St. Joseph’s Villa Foundation president and CEO Don Davidson thanked the community for standing with the long-term care home.
“We’re so proud of the Villa’s front-line workers as they continue to care for, and protect, Villa residents,” he said. “Our sole focus right now is supporting the Villa through this crisis and emerging from this moment stronger and more united.”
Davidson said Margaret’s Place Hospice construction continues uninterrupted.
“We live in an incredible community that supports community,” he said. “Now more than ever, your support matters.”
Davidson and St. Joseph’s Villa Foundation board chair David Curto noted the significant role the institution’s front-line staff are playing in a letter to the community, that could not be published in the Dundas Star News due to COVID-19-related space reductions.
“As our country is grappling with protecting and maintaining the health and well-being of Canadians and lessening the impact on our health-care system, the Villa team continues to go above and beyond, without hesitation – just as they always do,” Davidson and Curto said.
The Brantford Expositor
By: Susan Gamble
News: March 20, 2020
Bill Johnston reaches out to connect to his wife Betty through the window at St. Joseph’s Lifecare Centre where recreational therapists have made an area available for seniors to see and chat by phone with their families.
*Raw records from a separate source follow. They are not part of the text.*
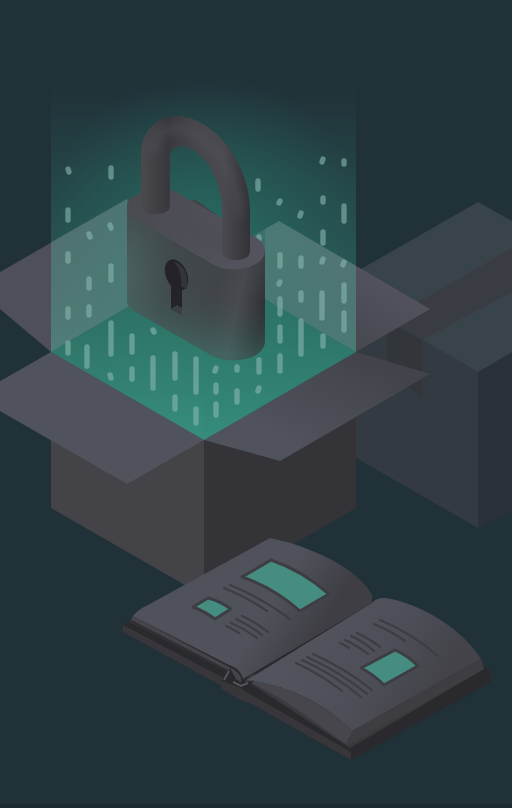
<!DOCTYPE html>
<html lang="en">
<head>
<meta charset="utf-8">
<title>Padlock, open box and book</title>
<style>
:root {
  --night: #213138;
  --edge: #1b2a30;
  --flap: #50525c;
  --carton-left: #444347;
  --carton-right: #343338;
  --teal: #458d80;
  --ink: #3d3d43;
  --cover: #2a292d;
  --spark: #86b5ad;
}
html, body { margin: 0; background: var(--night); overflow: hidden; }
svg { display: block; width: 512px; height: 808px; }
.sparks line { stroke: var(--spark); stroke-width: 5.4; stroke-linecap: round; }
.print { fill: none; stroke: var(--ink); stroke-width: 2.2; stroke-linecap: round; }
.picture { fill: var(--teal); stroke: var(--ink); stroke-width: 3; stroke-linejoin: round; }
</style>
</head>
<body>
<svg viewBox="0 0 512 808" role="img" aria-label="Padlock rising from a glowing open box, with an open book in front">
  <defs>
    <linearGradient id="beam" x1="0" y1="0" x2="0" y2="1">
      <stop offset="0" stop-color="#2f8878" stop-opacity="0"/>
      <stop offset=".25" stop-color="#2f8878" stop-opacity=".22"/>
      <stop offset=".6" stop-color="#35907f" stop-opacity=".42"/>
      <stop offset="1" stop-color="#3a9c89" stop-opacity=".72"/>
    </linearGradient>
    <radialGradient id="halo" gradientUnits="userSpaceOnUse" cx="204" cy="240" r="165">
      <stop offset="0" stop-color="#2b8a78" stop-opacity=".5"/>
      <stop offset="1" stop-color="#2b8a78" stop-opacity="0"/>
    </radialGradient>
    <linearGradient id="inside" x1="0" y1="0" x2="0" y2="1">
      <stop offset="0" stop-color="#24453f"/>
      <stop offset="1" stop-color="#2d6b60"/>
    </linearGradient>
    <linearGradient id="flapBack" gradientUnits="userSpaceOnUse" x1="340" y1="350" x2="390" y2="270">
      <stop offset="0" stop-color="#45464e"/>
      <stop offset="1" stop-color="#53545e"/>
    </linearGradient>
    <linearGradient id="flapFront" gradientUnits="userSpaceOnUse" x1="310" y1="450" x2="355" y2="355">
      <stop offset="0" stop-color="#50525c"/>
      <stop offset="1" stop-color="#43444b"/>
    </linearGradient>
    <linearGradient id="lockFront" gradientUnits="userSpaceOnUse" x1="127" y1="270" x2="265" y2="300">
      <stop offset="0" stop-color="#4c6361"/>
      <stop offset=".3" stop-color="#434b4d"/>
      <stop offset=".65" stop-color="#424348"/>
      <stop offset=".82" stop-color="#4a4a50"/>
      <stop offset="1" stop-color="#2f2e33"/>
    </linearGradient>
    <linearGradient id="lockGlow" gradientUnits="userSpaceOnUse" x1="200" y1="230" x2="178" y2="345">
      <stop offset="0" stop-color="#3e4044" stop-opacity=".6"/>
      <stop offset=".5" stop-color="#3a4b4b" stop-opacity=".1"/>
      <stop offset="1" stop-color="#3f7d72" stop-opacity=".5"/>
    </linearGradient>
    <linearGradient id="lockTop" gradientUnits="userSpaceOnUse" x1="130" y1="200" x2="265" y2="260">
      <stop offset="0" stop-color="#4a4a51"/>
      <stop offset="1" stop-color="#53545e"/>
    </linearGradient>
    <linearGradient id="shackle" gradientUnits="userSpaceOnUse" x1="142" y1="0" x2="250" y2="0">
      <stop offset="0" stop-color="#4a494e"/>
      <stop offset=".24" stop-color="#39383d"/>
      <stop offset=".5" stop-color="#47474c"/>
      <stop offset=".76" stop-color="#4a494f"/>
      <stop offset="1" stop-color="#333237"/>
    </linearGradient>
    <linearGradient id="pageLeft" gradientUnits="userSpaceOnUse" x1="190" y1="570" x2="312" y2="645">
      <stop offset="0" stop-color="#50525b"/>
      <stop offset=".6" stop-color="#50525b"/>
      <stop offset="1" stop-color="#3e3e44"/>
    </linearGradient>
    <linearGradient id="pageRight" gradientUnits="userSpaceOnUse" x1="310" y1="635" x2="425" y2="708">
      <stop offset="0" stop-color="#52545d"/>
      <stop offset=".55" stop-color="#4d4e57"/>
      <stop offset="1" stop-color="#434349"/>
    </linearGradient>
    <filter id="soft" x="-30%" y="-30%" width="160%" height="160%"><feGaussianBlur stdDeviation="4"/></filter>
  </defs>

  <rect id="backdrop" width="512" height="808" fill="var(--night)"/>
  <rect id="base-line" y="804" width="512" height="4" fill="var(--edge)"/>

  <g id="distant-box">
    <path d="M356 302 478 372V528L356 458Z" fill="#333a41"/>
    <path d="M478 372 512 352V510L478 528Z" fill="#2a3138"/>
    <path d="M340 281 478 202 512 221V352L478 372 356 302Z" fill="#39444a"/>
    <path d="M387 320 512 248V292L422 340Z" fill="#3a3c44"/>
    <path d="M387 320 422 340V398L412 390 404 386 387 374Z" fill="#32363b"/>
  </g>

  <g id="open-box">
    <path d="M51 352 204 440V596L51 508Z" fill="var(--carton-left)"/>
    <path d="M204 440 356 352V508L204 596Z" fill="var(--carton-right)"/>
    <path d="M51 352-26 287 127 199 204 264Z" fill="#4e4f58"/>
    <path d="M204 264 279 221 430 309 356 352Z" fill="url(#flapBack)"/>
    <path d="M51 352 204 264 356 352 204 440Z" fill="url(#inside)"/>
    <path d="M204 264 356 352 204 440Z" fill="#1f5a50" opacity=".3"/>
    <path d="M51 352-26 396 127 484 204 440Z" fill="var(--flap)"/>
    <path d="M204 440 280 461 430 374 356 352Z" fill="url(#flapFront)"/>
  </g>

  <g id="light-beam">
    <path d="M51 85H356V352L204 440 51 352Z" fill="url(#beam)"/>
    <path d="M51 75H356V352L204 440 51 352Z" fill="url(#halo)"/>
    <path d="M51 242 127 199 130 305 51 352Z" fill="#8fa9a8" opacity=".17"/>
    <path d="M265 229 279 221 356 266V352L265 299Z" fill="#8fa9a8" opacity=".17"/>
  </g>

  <g id="sparks-back" class="sparks" opacity=".62">
    <path d="" />
    <line x1="68" y1="169" x2="69" y2="172"/><line x1="68" y1="210" x2="68" y2="220"/>
    <line x1="68" y1="254" x2="68" y2="261"/><line x1="68" y1="309" x2="68" y2="317"/>
    <line x1="68" y1="343" x2="68" y2="353"/>
    <line x1="89" y1="234" x2="90" y2="237"/><line x1="89" y1="279" x2="89" y2="288"/>
    <line x1="89" y1="307" x2="89" y2="315"/><line x1="87" y1="347" x2="87" y2="366"/>
    <line x1="111" y1="168" x2="111" y2="177"/><line x1="110" y1="225" x2="111" y2="228"/>
    <line x1="111" y1="266" x2="111" y2="280"/><line x1="111" y1="323" x2="111" y2="354"/>
    <line x1="110" y1="375" x2="111" y2="378"/>
    <line x1="132" y1="336" x2="132" y2="352"/><line x1="132" y1="369" x2="132" y2="379"/>
    <line x1="153" y1="330" x2="154" y2="332"/><line x1="153" y1="358" x2="153" y2="388"/>
    <line x1="175" y1="354" x2="175" y2="378"/><line x1="175" y1="397" x2="175" y2="409"/>
    <line x1="196" y1="359" x2="196" y2="392"/><line x1="196" y1="409" x2="196" y2="423"/>
    <line x1="216" y1="368" x2="215" y2="371"/><line x1="216" y1="385" x2="216" y2="392"/>
    <line x1="216" y1="404" x2="216" y2="415"/>
    <line x1="237" y1="367" x2="237" y2="370"/><line x1="237" y1="391" x2="237" y2="402"/>
    <line x1="258" y1="181" x2="258" y2="189"/><line x1="259" y1="237" x2="259" y2="239"/>
    <line x1="259" y1="360" x2="259" y2="372"/><line x1="259" y1="388" x2="258" y2="391"/>
    <line x1="280" y1="201" x2="279" y2="203"/><line x1="280" y1="255" x2="280" y2="266"/>
    <line x1="280" y1="282" x2="279" y2="284"/><line x1="280" y1="299" x2="280" y2="314"/>
    <line x1="280" y1="327" x2="280" y2="341"/><line x1="280" y1="356" x2="280" y2="371"/>
    <line x1="301" y1="213" x2="300" y2="216"/><line x1="301" y1="258" x2="301" y2="266"/>
    <line x1="301" y1="293" x2="301" y2="300"/><line x1="301" y1="321" x2="301" y2="354"/>
    <line x1="323" y1="159" x2="322" y2="162"/><line x1="323" y1="198" x2="323" y2="202"/>
    <line x1="323" y1="232" x2="323" y2="243"/><line x1="323" y1="259" x2="322" y2="262"/>
    <line x1="322" y1="293" x2="322" y2="318"/><line x1="323" y1="336" x2="323" y2="346"/>
    <line x1="344" y1="161" x2="344" y2="164"/><line x1="344" y1="206" x2="344" y2="221"/>
    <line x1="344" y1="262" x2="343" y2="265"/><line x1="344" y1="285" x2="344" y2="301"/>
    <line x1="344" y1="313" x2="344" y2="330"/>
  </g>

  <g id="padlock">
    <path id="lock-body" d="M127 207V301C127 305 130 308 134 311L211 355C229 365 265 361 265 340V250L196 200Z" fill="url(#lockFront)"/>
    <path d="M127 207V301C127 305 130 308 134 311L211 355C229 365 265 361 265 340V250L196 200Z" fill="url(#lockGlow)"/>
    <path d="M127 206C127 196 150 185 174 191L255 237C266 243 267 252 262 259C252 270 229 273 214 265L135 219C130 216 127 211 127 206Z" fill="url(#lockTop)"/>
    <path d="M170 205 222 236V256L150 214Z" fill="#4d4e57" opacity=".6" filter="url(#soft)"/>
    <path id="lock-shackle" d="M141 155C141 133 155 116 178 116C217 118 250 167 250 210V251C250 263 222 263 222 251V209C222 181 204 148 181 146C173 146 170 151 170 160V206C170 217 141 217 141 206Z" fill="url(#shackle)"/>
    <path d="M153 151C155 135 166 127 181 129C212 133 238 178 239 214" fill="none" stroke="#55545a" stroke-width="7" opacity=".5" stroke-linecap="round" filter="url(#soft)"/>
    <g id="keyhole">
      <ellipse cx="176.500" cy="275" rx="10.500" ry="16.500" transform="rotate(-24 176.500 275)" fill="#242428"/>
      <path d="M171 280 182 285V315L171 309Z" fill="#242428"/>
      <path d="M174 262C184 264 189 277 187 289L181 286C182 278 180 269 174 262Z" fill="#34343a"/>
      <path d="M171 309 177 305 182 308V315Z" fill="#3b4143"/>
    </g>
  </g>

  <g id="book">
    <path id="cover" d="M123 625 270 545 376 601 384 600 491 672V682L351 760 250 703 242 701 220 688 222 680 123 632Z" fill="var(--cover)"/>
    <path d="M123 625V632L222 686 220 688 242 701 250 703 351 760V752L250 694 231 682Z" fill="#38363a"/>
    <g id="left-leaf">
      <path d="M133 616 229 667C238 671 242 676 241 683L235 680C232 672 226 671 218 667L130 622Z" fill="#45444a"/>
      <path d="M133 616C136 612 141 608 148 605L270 538C309 546 357 567 372 595L372 603 243 679C241 671 236 667 229 665Z" fill="url(#pageLeft)"/>
      <path d="M131 621 220 667C229 671 232 674 234 682" fill="none" stroke="#2f2e32" stroke-width="2"/>
    </g>
    <g id="right-leaf">
      <path d="M245 682C246 678 250 675 254 674L352 731 482 660 484 669 350 748 253 685Z" fill="#3a393e"/>
      <path d="M247 680 372 603C375 599 380 598 386 598C421 604 463 629 481 659L352 731C330 708 295 687 252 681Z" fill="url(#pageRight)"/>
      <path d="M252 681C295 687 330 708 352 731L346 744C318 725 286 699 252 683Z" fill="#47464c"/>
      <path d="M352 731 481 659 484 669 346 746Z" fill="#3e3d42"/>
      <path d="M222 681 230 668 236 679 243 684 254 680 246 690 230 684Z" fill="#29282c"/>
      <path d="M224 680 229 671M233 682 241 686 248 683" fill="none" stroke="#55545a" stroke-width="2"/>
    </g>
    <g id="left-print">
      <path class="picture" d="M242 577 271 560C292 567 313 580 329 594L300 611C283 596 263 584 242 577Z"/>
      <path class="picture" d="M193 607 208 598C217 600 224 604 231 609L215 619C208 614 201 610 193 607Z"/>
      <path class="print" d="M230 585Q262 598 290 619M224 588Q247 597 267 611M242 616Q257 623 268 632M236 619Q251 626 262 635M231 623Q245 629 257 638M226 626Q233 629 239 633"/>
    </g>
    <g id="right-print">
      <path class="picture" d="M361 668 395 650C404 654 412 660 418 666L384 685C377 678 369 672 361 668Z"/>
      <path class="print" d="M380 620Q413 634 438 656M374 624Q391 631 405 641M357 633Q370 639 380 647M351 636Q364 642 374 651M345 640Q358 646 368 654M340 643Q345 645 349 648M313 654Q346 669 372 690M307 657Q340 672 367 694M302 660Q335 675 361 697M296 663Q322 675 342 691"/>
    </g>
  </g>
</svg>
</body>
</html>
Johnston owned and operated the Burford Times for 30 years.
While COVID-19 is wreaking havoc on visits and work schedules at area nursing homes, St. Joseph’s Lifecare is working to ensure both patients and visitors feel supported.
“There’s been a lot of creativity being used,” said David Wormald, president of the Lifecare Centre which is now restricting visitors in almost all cases.
“It’s heartbreaking to have this lock-down in place but we know it’s in the best interests of our residents, staff and those in the community. So, meanwhile, our staff is working to engage with residents and family to connect them.”
Nancy Billard, who handles communications for the facility, said window visits are just part of ‘Project Feel Good’, implemented to help support staff and residents through the pandemic.
“We can’t give hugs but we’re saying however you can make someone feel good in lieu of that – a smile, thumbs up, wave or positive comment – will help.”
Billard said there was some unease among the residents over the first few days of changes but a “feeling of calmness” has settled on the building and is making it’s way from staff to the seniors.
“We’ve maintained 100 percent staffing levels since this started and people have even returned from stay-at-home vacations to help out. It’s been amazing and I have to retreat to my office and get my tissues out two or three times a day.”
Along with scheduling time and providing a phone at the ground-floor window, staff is also working to arrange Skype, Facetime or video-conferencing for the families.
And, all the positive comments that pour in on the St. Joseph’s Facebook page are being printed out as posters and hung around the facility so workers can see how much they are appreciated.
The appreciation flows both ways: Billard said John Ansell from The Keg Steakhouse and Bar donated multiple cases of fresh produce to the Stedman Hospice adjacent to the Lifecare Centre this week as the restaurant closed its doors Tuesday.
“We are incredibly thankful to have received this generous gift,” Billard said, adding that anything the hospice couldn’t use went to the Brantford Food Bank which is experiencing a higher demand for help.
“Our staff is certainly finding it difficult but people are really coming together,” said Wormald.
“I am immensely proud of and applaud the compassionate care and courage of our staff and physicians. They mobilized to support each other and keep our residents and community safe.”